The “Room for Debate” section at the New York Times recentlyexamined the issue of campus claims of sexual assault. But the “debate” more accurately an imbalanced exchange—perhaps unsurprising given the Times’ almost wholly one-sided coverage of this issue in its news pages.
FIRE’s Samantha Harris made a typically compelling case for the importance of due process. Three major takeaways from her essay: (1) university procedures deprive accused students of anything resembling due process; (2) these tilted procedures undercut the integrity of the entire university disciplinary process; and (3) since expulsion is the worst penalty universities can give, anyone who really believes colleges are facing an unprecedented wave of violent crime should want more involvement from law enforcement, which can properly punish these violent criminals.
Perhaps the Times considers Harris such a formidable debater (her essay was very well-argued) that the paper needed to bring in five people to rebut her view. Or perhaps the paper’s editorial approach reflected the Times’ overall biases on this question. In the event, the other five contributors were either neutral on the question of due process on campus, or contemptuous of the concept.
One essay advocated better training for university officials. (So too did a commenter who claimed have served on a disciplinary panel at a New Jersey public university, and who bizarrely suggested remedying denials to due process for the accused by training the disciplinary panel more effectively.) Training is, of course, a good thing. But what kind of training? The Stanford model, in which panelists have been trained that an accuser presenting his case logically can be interpreted as a sign of guilt?
A second essay defended the McCaskill survey proposal—hilariously suggesting that the Missouri senator’s purpose wasn’t to “shame” universities. (The survey’s primary effect would likely be to pressure schools, especially administrators who serve on disciplinary panels, to increase findings of guilt.) A third Times essay likewise defends the survey idea (and the McCaskill bill as a whole), and calls for colleges to do more to educate students, by encouraging such practices as “turning on lights in a dark party room or turning off music to distract a perpetrator.”

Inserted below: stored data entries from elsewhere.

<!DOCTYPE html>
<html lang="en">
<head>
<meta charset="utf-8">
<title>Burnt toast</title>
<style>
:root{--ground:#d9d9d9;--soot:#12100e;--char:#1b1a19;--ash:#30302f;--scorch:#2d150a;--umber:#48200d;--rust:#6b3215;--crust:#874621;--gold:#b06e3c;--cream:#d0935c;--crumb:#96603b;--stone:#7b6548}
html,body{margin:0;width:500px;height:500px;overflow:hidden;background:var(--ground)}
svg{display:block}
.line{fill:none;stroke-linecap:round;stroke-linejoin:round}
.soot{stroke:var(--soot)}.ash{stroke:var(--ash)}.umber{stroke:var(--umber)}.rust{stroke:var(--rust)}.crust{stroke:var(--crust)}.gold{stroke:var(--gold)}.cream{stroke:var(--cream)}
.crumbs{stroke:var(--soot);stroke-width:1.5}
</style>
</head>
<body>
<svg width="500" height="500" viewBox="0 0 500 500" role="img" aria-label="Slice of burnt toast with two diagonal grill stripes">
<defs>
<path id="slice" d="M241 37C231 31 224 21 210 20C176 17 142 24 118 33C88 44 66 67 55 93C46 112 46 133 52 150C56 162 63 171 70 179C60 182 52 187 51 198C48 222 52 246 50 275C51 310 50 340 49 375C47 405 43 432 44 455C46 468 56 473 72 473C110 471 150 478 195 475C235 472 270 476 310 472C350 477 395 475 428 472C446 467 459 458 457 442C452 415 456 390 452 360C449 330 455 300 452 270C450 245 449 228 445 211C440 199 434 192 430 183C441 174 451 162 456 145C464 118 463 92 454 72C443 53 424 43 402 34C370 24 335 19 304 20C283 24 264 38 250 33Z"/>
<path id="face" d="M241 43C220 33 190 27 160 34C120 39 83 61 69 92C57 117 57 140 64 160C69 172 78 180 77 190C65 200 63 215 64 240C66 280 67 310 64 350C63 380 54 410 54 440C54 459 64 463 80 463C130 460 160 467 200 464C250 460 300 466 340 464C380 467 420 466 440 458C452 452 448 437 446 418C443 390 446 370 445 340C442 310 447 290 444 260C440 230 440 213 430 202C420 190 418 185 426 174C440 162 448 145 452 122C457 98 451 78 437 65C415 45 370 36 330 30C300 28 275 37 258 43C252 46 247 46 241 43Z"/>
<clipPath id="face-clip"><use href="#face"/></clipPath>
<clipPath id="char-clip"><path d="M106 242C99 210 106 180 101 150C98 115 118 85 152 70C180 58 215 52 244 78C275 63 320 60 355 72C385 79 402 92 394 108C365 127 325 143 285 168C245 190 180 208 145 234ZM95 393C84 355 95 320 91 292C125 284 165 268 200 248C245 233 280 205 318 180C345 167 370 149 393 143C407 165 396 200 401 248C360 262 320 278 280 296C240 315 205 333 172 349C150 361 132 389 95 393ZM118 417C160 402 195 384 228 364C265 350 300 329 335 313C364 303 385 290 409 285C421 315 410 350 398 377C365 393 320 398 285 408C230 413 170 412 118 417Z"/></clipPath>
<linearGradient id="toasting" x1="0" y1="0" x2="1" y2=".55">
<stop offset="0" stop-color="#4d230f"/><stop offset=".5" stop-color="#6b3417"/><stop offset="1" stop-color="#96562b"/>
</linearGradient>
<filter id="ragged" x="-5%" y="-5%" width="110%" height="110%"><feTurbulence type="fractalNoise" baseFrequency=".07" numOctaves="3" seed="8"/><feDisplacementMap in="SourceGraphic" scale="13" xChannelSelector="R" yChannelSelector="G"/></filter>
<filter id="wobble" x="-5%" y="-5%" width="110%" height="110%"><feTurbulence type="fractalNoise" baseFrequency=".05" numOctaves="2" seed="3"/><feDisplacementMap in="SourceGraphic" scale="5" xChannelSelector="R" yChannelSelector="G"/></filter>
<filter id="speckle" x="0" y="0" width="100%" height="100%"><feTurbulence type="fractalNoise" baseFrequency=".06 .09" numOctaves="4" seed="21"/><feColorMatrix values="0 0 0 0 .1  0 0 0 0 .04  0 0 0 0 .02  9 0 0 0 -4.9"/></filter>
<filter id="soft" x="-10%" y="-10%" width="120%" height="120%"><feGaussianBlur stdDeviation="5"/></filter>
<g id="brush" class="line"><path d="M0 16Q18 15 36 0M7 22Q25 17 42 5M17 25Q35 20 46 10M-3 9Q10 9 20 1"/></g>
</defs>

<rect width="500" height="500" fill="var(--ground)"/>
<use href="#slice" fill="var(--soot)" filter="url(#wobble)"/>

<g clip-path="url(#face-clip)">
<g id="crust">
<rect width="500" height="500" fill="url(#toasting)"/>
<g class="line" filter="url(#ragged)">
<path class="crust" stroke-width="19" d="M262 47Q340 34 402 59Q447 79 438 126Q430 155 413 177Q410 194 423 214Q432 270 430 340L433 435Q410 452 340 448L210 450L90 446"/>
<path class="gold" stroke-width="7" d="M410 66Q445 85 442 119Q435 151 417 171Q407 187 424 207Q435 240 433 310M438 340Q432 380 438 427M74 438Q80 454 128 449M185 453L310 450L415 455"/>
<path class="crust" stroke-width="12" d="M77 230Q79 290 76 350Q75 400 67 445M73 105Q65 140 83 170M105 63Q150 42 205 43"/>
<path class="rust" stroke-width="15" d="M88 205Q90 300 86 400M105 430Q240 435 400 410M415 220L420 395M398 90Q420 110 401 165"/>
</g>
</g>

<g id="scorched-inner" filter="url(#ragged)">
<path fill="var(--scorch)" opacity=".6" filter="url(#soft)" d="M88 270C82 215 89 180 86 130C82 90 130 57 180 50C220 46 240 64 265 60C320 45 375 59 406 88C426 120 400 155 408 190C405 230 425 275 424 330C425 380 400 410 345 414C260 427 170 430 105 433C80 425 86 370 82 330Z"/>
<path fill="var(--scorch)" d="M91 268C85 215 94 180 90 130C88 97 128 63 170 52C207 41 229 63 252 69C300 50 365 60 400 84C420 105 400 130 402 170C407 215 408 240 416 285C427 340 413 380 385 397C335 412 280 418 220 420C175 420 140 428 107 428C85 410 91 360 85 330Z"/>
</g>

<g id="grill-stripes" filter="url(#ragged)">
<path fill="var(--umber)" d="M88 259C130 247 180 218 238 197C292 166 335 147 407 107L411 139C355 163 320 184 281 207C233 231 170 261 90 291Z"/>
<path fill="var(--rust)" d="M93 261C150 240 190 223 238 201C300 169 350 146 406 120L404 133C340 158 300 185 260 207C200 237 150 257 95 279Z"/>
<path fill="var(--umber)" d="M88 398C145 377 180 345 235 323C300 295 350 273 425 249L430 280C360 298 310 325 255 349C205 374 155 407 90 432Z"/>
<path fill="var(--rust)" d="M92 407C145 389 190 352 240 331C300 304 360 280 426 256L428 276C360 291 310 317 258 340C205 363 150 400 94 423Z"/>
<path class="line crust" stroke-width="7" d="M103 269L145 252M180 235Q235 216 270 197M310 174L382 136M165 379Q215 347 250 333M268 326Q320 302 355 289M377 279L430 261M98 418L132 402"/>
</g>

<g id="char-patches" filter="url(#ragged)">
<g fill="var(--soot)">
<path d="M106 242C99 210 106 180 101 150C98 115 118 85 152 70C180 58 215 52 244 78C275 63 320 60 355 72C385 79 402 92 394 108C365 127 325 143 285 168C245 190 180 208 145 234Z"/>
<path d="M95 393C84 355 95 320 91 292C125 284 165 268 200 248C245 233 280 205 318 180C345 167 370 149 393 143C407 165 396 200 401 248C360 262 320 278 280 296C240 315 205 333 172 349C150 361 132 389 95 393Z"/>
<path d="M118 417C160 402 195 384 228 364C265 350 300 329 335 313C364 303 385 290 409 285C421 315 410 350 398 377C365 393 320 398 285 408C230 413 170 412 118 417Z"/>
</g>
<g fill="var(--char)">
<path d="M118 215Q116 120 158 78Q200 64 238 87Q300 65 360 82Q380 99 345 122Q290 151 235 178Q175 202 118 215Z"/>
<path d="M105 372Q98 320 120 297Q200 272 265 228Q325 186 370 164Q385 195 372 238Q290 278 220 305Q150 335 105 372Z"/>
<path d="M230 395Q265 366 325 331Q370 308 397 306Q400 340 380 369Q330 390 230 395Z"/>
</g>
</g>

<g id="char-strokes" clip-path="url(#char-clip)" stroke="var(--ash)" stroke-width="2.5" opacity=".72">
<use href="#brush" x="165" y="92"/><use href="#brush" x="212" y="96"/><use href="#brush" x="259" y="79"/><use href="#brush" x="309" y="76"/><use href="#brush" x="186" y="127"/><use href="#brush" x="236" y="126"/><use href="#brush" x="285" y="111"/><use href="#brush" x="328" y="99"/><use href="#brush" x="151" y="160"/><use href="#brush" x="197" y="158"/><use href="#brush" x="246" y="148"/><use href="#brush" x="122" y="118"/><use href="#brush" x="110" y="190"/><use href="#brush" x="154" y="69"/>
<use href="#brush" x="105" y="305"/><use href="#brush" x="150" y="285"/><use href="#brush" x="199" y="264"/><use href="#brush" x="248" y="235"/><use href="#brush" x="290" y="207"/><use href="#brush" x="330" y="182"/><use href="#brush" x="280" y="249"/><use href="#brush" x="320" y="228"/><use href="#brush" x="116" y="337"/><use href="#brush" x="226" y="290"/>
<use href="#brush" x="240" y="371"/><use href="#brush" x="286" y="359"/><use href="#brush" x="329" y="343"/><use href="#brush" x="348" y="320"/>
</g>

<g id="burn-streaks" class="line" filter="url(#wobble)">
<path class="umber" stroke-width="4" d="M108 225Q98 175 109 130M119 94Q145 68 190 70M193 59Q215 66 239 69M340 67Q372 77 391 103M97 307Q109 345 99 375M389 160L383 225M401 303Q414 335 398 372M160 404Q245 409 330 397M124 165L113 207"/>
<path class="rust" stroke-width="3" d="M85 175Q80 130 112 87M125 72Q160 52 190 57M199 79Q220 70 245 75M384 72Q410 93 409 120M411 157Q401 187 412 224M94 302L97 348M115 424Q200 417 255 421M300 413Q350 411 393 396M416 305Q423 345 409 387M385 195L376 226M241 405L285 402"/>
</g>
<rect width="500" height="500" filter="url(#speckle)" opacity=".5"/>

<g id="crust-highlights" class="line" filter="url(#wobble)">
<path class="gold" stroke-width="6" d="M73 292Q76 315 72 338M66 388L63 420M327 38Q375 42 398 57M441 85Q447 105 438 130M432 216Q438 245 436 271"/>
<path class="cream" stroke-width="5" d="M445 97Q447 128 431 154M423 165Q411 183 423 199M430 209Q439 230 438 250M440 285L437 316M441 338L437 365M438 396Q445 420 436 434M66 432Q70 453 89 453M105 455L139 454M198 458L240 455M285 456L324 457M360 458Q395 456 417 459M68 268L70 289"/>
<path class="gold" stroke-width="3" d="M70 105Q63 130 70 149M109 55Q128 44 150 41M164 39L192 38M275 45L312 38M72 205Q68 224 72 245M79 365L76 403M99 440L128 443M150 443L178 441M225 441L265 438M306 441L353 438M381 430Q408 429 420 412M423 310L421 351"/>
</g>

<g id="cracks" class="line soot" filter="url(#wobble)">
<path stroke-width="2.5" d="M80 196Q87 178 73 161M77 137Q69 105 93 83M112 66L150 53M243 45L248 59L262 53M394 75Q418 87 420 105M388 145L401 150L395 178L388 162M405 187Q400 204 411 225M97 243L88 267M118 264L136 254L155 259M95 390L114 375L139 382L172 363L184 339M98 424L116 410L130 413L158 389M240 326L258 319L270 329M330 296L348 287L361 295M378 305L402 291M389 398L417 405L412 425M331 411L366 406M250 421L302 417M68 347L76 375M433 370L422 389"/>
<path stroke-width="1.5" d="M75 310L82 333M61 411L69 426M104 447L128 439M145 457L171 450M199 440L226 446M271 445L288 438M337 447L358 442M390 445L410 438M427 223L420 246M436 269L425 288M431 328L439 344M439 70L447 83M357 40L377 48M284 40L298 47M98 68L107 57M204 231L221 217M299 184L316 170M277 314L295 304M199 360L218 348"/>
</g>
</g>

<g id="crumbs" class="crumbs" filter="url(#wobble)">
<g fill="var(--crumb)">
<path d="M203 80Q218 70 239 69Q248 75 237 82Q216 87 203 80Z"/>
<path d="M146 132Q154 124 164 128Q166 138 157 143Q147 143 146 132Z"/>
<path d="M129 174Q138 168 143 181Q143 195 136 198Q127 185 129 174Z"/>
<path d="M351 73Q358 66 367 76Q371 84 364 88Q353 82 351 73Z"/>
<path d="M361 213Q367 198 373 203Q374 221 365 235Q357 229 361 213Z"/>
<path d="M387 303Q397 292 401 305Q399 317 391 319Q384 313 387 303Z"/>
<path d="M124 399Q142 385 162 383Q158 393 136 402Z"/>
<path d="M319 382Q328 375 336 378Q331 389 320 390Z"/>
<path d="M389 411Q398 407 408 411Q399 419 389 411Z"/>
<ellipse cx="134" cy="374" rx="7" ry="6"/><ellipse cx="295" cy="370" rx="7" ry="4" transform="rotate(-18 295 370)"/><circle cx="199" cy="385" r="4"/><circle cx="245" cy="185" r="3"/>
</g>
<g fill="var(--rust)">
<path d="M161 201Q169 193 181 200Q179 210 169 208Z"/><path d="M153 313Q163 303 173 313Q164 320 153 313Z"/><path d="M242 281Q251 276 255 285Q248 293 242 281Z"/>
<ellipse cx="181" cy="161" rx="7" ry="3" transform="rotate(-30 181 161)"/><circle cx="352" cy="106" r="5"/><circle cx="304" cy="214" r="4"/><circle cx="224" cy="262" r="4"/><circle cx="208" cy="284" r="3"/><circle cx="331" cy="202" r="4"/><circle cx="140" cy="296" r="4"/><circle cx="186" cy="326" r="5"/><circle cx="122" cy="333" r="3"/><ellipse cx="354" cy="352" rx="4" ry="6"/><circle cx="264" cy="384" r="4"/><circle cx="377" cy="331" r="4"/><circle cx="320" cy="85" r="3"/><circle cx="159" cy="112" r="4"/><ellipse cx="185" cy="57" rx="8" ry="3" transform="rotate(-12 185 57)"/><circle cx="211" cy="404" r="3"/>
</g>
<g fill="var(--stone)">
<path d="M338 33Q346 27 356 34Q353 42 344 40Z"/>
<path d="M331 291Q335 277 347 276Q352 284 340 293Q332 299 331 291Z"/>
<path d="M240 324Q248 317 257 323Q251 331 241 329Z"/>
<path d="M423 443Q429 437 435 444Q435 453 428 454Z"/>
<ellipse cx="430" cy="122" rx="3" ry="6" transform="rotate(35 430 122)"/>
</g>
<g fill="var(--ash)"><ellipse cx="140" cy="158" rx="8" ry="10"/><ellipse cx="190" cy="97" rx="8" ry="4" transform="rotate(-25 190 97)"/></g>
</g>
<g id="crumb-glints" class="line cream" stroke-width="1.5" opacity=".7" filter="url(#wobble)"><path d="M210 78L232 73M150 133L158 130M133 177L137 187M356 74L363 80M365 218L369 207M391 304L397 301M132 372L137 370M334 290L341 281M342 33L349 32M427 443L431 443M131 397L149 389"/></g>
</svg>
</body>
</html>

The Times rounds out its “debate” with items from two anti-due process “activists.” Occidental’s Danielle Dirks—taking, yet again, a high-profile stance on the issue even as HuffPost’s Tyler Kingkade falsely framed her involvement in the matter as a result of FIRE’s exposure—took a novel approach to the survey question. Accepting the 1-in-5 claim as gospel (for the latest debunking of this “statistic,” see the Washington Examiner’s indispensable Ashe Schow), Dirks argued that the survey would expose colleges who subject “campus survivors” to “a ‘second rape’ riddled with betrayal, shame and indifference,” and thereby discourage reporting. Schools that didn’t report 20 percent of their female population as rape victims would, presumably, be subject to penalties under the Clery Act. In Dirks’ world, colleges’ chief task would be creating “evidence” to substantiate existence of a sufficient number of “crimes” to satisfy what she—and like-minded activists—believe is the “true” number of rapes on campus.
Then there’s the University of Michigan’s Molly Rider-Milkovich, who suggested that allowing trained law enforcement officers to investigate one of the most serious crimes that exists constitutes “abdicating” to the criminal justice system. She euphemistically describes the college process as an avenue for accusers to act “when the criminal justice system is not available to them.” And when is that? When there “is not enough evidence presented for a prosecutor to file criminal charges,” as “in situations where there are no witnesses to the activity, little or no physical evidence, or if the victim has only partial recall of the events — a description that fits many of the reports we receive from students.”
Rider-Milkovich appears not to have considers that cases in which there are (1) no witnesses; (2) no physical evidence; and (3) “partial recall” might well be instances in which there was no crime. At least, however, she deserves credit for her honesty: like Stanford Law’s Michele Dauber, Rider-Milkovich wants a parallel justice system on campus so that more male students can be branded rapists.
Notably absent from the Times’ list: any defense attorney who has to represent students subjected to the procedures so celebrated by the likes of Dirks and Rider-Milkovich. Andrew Miltenberg—attorney for students mistreated at Vassar, Columbia, and Drew—is based in New York. But given the paper’s very active campus sexual assault beat has ignored Miltenberg’s lawsuits, it probably shouldn’t come as a surprise that the Times wanted a “debate” that excluded a defense attorney’s perspective.